If you’re starting your career as a makeup artist, you may be dreaming of starting your own makeup business. If so, you’re in great company! Getting a makeup certification is just the first step for many makeup artists who one day want to run a business.
But starting your own makeup business is an intimidating prospect. How do you know if you have the experience to be successful? Or how much of the start-up work you can do yourself?
No need to worry – read on for our complete guide on how to start a makeup business, and start putting a business plan in place!
You’ll need experience
As with every other skill you’ve learned in your life, practice makes perfect. When you decided to learn makeup artistry, you knew that it was going to be a journey – and that mastering specific skills would take time. Once you’ve completed your professional makeup training, the best way to put yourself on track to become a business owner is to get as much hands-on experience as possible!
One easy way to gain experience as a makeup artist is to work as an assistant. Although the definition of assistant varies depending on the makeup artist, you’ll generally help set up a pro makeup artist’s workstation, prep the client’s skin, dash out to buy any last-minute additions for the makeup kit, and hold equipment in place while the makeup artist works their magic.
We know this doesn’t sound that glamorous, but it actually will provide you with extremely valuable experience. Working next to big-name makeup artists, networking, and honing your skills whenever you have the chance will allow you to understand how professional makeup artists work.
Another way to build your skill set and clientele is by practicing looks on friends, family, and other models. Asking friends and family to be makeup models often goes over well, as having your makeup done professionally is a treat. In terms of other faces to practice on, look for aspiring models in your area, and search for volunteers. Once you start booking more and more freelance jobs (and we encourage you to fill your calendar as much as possible), you’ll find that word of mouth is a wonderful way to attract new clients!
Once you have a few years’ experience behind you, you’ll be in a much better position to start your own makeup business.
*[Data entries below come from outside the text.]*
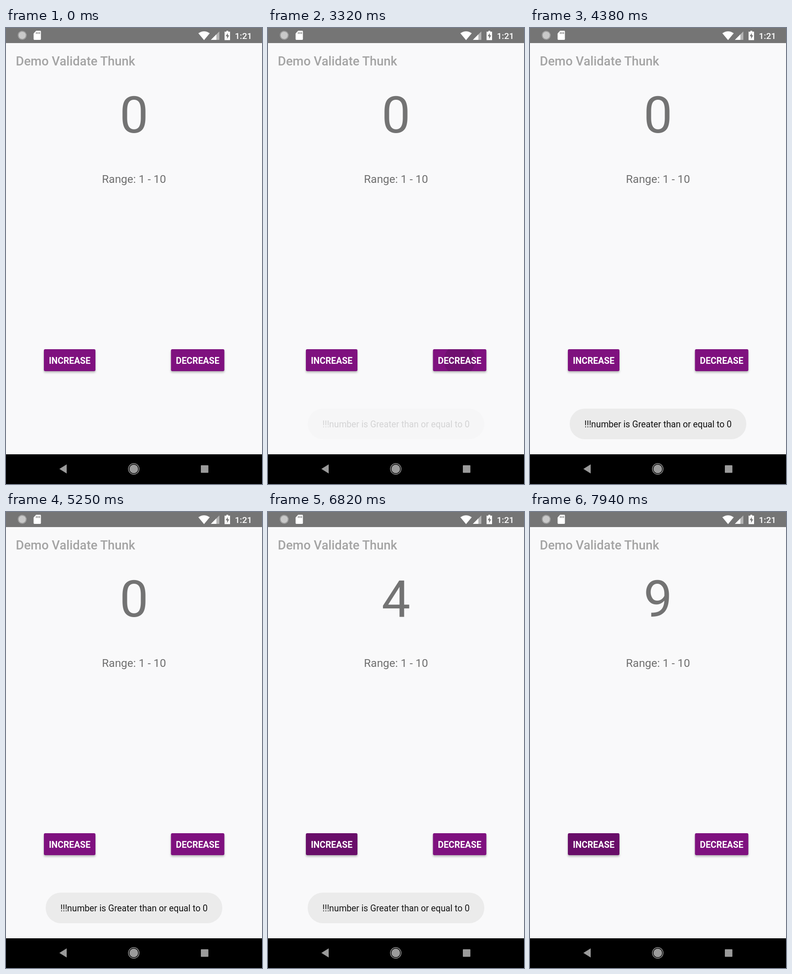
These frames come from a looping animation (561 by 998 pixels, 7.99 s). An HTML page:

```html
<!DOCTYPE html>
<html lang="en">
<head>
<meta charset="utf-8">
<title>Counter</title>
<style>
  html, body { margin: 0; width: 100%; height: 100%; overflow: hidden; background: #f9f9fa; }
  svg { display: block; font-family: Roboto, sans-serif; }
  .mid { text-anchor: middle; }
  .label { font-size: 19.4px; font-weight: 700; fill: #fff; }
  .button { fill: #7f117f; filter: drop-shadow(0 3px 2px rgba(0, 0, 0, .27)); }
</style>
</head>
<body>
<svg width="561" height="998" viewBox="0 0 561 998">
  <defs>
    <clipPath id="incClip"><rect x="83" y="703" width="113" height="48" rx="3"/></clipPath>
    <clipPath id="decClip"><rect x="361.5" y="703" width="117" height="48" rx="3"/></clipPath>
  </defs>

  <!-- status bar -->
  <rect width="561" height="33" fill="#757575"/>
  <circle cx="35.5" cy="16" r="8" fill="#c9c9c9"/>
  <circle cx="35.5" cy="16" r="9" fill="none" stroke="#c9c9c9" stroke-width="1.5" stroke-dasharray="1.5 1.3"/>
  <path d="M66 6H75Q76.500 6 76.500 8V24Q76.500 26 75 26H62Q60.500 26 60.500 24V12Z" fill="#fff"/>
  <path d="M66.500 9v4M70 9v4M73.500 9v4" stroke="#757575" stroke-width="1.600"/>
  <path d="M421.500 11.500Q434 3 446.500 11.500L434 26.500Z" fill="#fff"/>
  <path d="M467.500 7.500V26H449Z" fill="#b5b5b5"/>
  <path d="M461 14V26H449Z" fill="#fff"/>
  <path d="M483 6h4v2h4v18.500h-12V8h4Z" fill="#fff"/>
  <path d="M486 11v5h3l-4.500 8v-6h-3Z" fill="#757575"/>
  <text x="501.500" y="24" font-size="19.1" font-weight="500" fill="#fff">1:21</text>

  <!-- page -->
  <text x="21.500" y="82" font-size="27.4" font-weight="500" fill="#a4a4a4">Demo Validate Thunk</text>
  <text id="count" class="mid" x="280.500" y="229" font-size="112" fill="#737373">0</text>
  <text class="mid" x="280.500" y="339" font-size="24.4" fill="#6f6f6f">Range: 1 - 10</text>

  <rect class="button" x="83" y="703" width="113" height="48" rx="3"/>
  <g id="inc" clip-path="url(#incClip)"></g>
  <text class="mid label" x="139.500" y="734.500">INCREASE</text>
  <rect class="button" x="361.500" y="703" width="117" height="48" rx="3"/>
  <g id="dec" clip-path="url(#decClip)"></g>
  <text class="mid label" x="420" y="734.500">DECREASE</text>

  <g id="toast" opacity="0">
    <rect x="87" y="833" width="387" height="67" rx="33" fill="#ebebeb"/>
    <text class="mid" x="280.500" y="874" font-size="19.3" fill="#111">!!!number is Greater than or equal to 0</text>
  </g>

  <!-- navigation bar -->
  <rect y="933" width="561" height="65"/>
  <g fill="#9b9b9b">
    <path d="M117 965L133 955V975Z"/>
    <circle cx="280" cy="965" r="9.500"/>
    <circle cx="280" cy="965" r="11.700" fill="none" stroke="#9b9b9b" stroke-width="1.500"/>
    <rect x="427" y="957" width="16.500" height="16.500" rx="1"/>
  </g>
</svg>
<script>
const LOOP = 7990, FADE = 500;
const TOAST_IN = 3280, TOAST_OUT = 6740, RESHOWN = [4360, 4670];
const FIRST_UP = 5980, UP_GAP = 225, PRESS = 60;
const $ = id => document.getElementById(id);
const clamp = v => Math.max(0, Math.min(1, v));

function addRipple(group, x, start) {
  const circle = document.createElementNS("http://www.w3.org/2000/svg", "circle");
  circle.setAttribute("cx", x);
  circle.setAttribute("cy", 727);
  $(group).append(circle);
  return { circle, start };
}

const ripples = [
  ...[3250, ...RESHOWN].map(t => addRipple("dec", 420, t)),
  ...Array.from({ length: 9 }, (_, i) => addRipple("inc", 139.5, FIRST_UP + i * UP_GAP))
];

function toastAlpha(t) {
  const enter = 1 - (1 - clamp((t - TOAST_IN) / FADE)) ** 2;
  const leave = 1 - clamp((t - TOAST_OUT) / FADE) ** 2;
  // each new toast cross-fades over the one before
  const dips = RESHOWN.map(s => {
    const p = clamp((t - s) / FADE);
    return 1 - (p * (1 - p)) ** 2;
  });
  return dips.reduce((a, b) => a * b, enter * leave);
}

function draw(now) {
  const t = now % LOOP;
  const count = Math.floor((t - FIRST_UP - PRESS) / UP_GAP) + 1;
  $("count").textContent = Math.max(0, Math.min(9, count));
  $("toast").setAttribute("opacity", toastAlpha(t));
  for (const { circle, start } of ripples) {
    const age = t - start;
    const grow = 1 - (1 - clamp(age / 225)) ** 2;
    circle.setAttribute("r", 65 * grow);
    circle.setAttribute("opacity", 0.13 * clamp(age / 75) * clamp((500 - age) / 275));
  }
}

const begin = performance.now();
function tick() {
  draw(performance.now() - begin);
  requestAnimationFrame(tick);
}
tick();
</script>
</body>
</html>
```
This is truly the first step, as you’ll build a foundation of knowledge to help you manage any situation, and ensure your business is successful.
Get it off the ground
Details, details, details! When starting your makeup artist business, there are a number of different items that need to be crossed off the list. One of the most important parts is choosing a name for your makeup business. To do this, you’ll need to develop your brand, check to make sure the name isn’t in use already, and make sure it’s internet-friendly. You’ll need to be extremely cautious and detail-oriented during this stage of starting your business, as each decision you make will have consequences that can affect your success as a professional makeup artist!
As the owner of a makeup business you’ll wear several different hats, so you’ll need to know your own limitations when crossing items off your list. Don’t be afraid to reach out to other professionals for help! In fact, we highly recommend reaching out to the right people to ensure that your business is on the right track.
Speaking to an accountant about your business plan and finances is an excellent idea, as they can help you determine how long it will take to start seeing profits from your hard work. They can also help you establish payroll and track expenses – after all, why would you want to take all of that on yourself? You should also consult with a lawyer, since they’ll help you find out what kind of business license you’ll need, and make sure you tick off all the boxes required for your location.
As a freelance makeup artist, you won’t have a great deal of paperwork to deal with (which is a huge plus!), but you’ll still need to make sure you have the right licenses or permits. Plus, you’ll need to know how to deal with client and employee contracts. Reaching out to other professionals will not only help you make the best decisions for your makeup business, it will also allow you to develop important working relationships that can help you in the future!
Once your business is up and running (and congratulations, as that is a huge accomplishment!), you need to stay forward-thinking.
Let’s start with your online presence. Your business website needs to showcase your makeup training and services while using a design that’s clean and attractive. But the work doesn’t stop here – make sure it looks spectacular on a phone, as nearly everyone will be checking out your site this way!
Social media goes hand-in-hand with your professional makeup website, so you’ll want to ensure you have a strong and active presence that allows you to communicate with your clients, and vice versa. Social media maintenance doesn’t have to be all-consuming in terms of time, either – there are many ways to focus your efforts on specific channels.
Customer service is also paramount for makeup business owners. You’ll want to be extremely easy to contact, as potential clients will be searching online for the best makeup artists and will want to get in touch with you without delay. A good rule of thumb is to get back to inquiries within 24 hours – Facebook will actually pick up on this efficiency and will show visitors to your page that they can expect a reply within that time frame!
Make sure your contact information is readily available on your website and social profiles, and leave instructions for potential clients if you’re not around (such as leaving you a voicemail or sending an email). Be ready to answer all kinds of questions! Once you start to build your clientele, you’ll know which questions are asked most frequently, and you can provide quick answers.
Finally, keep learning! Read up on makeup techniques and tips, stay up-to-date on new makeup trends, and enroll in another online makeup course to learn new tricks. Your career as a makeup artist will thrive if you refuse to become stagnant. Plus, your clients will be both impressed and much more likely to book your services again and again if they know that you’re at the top of your game.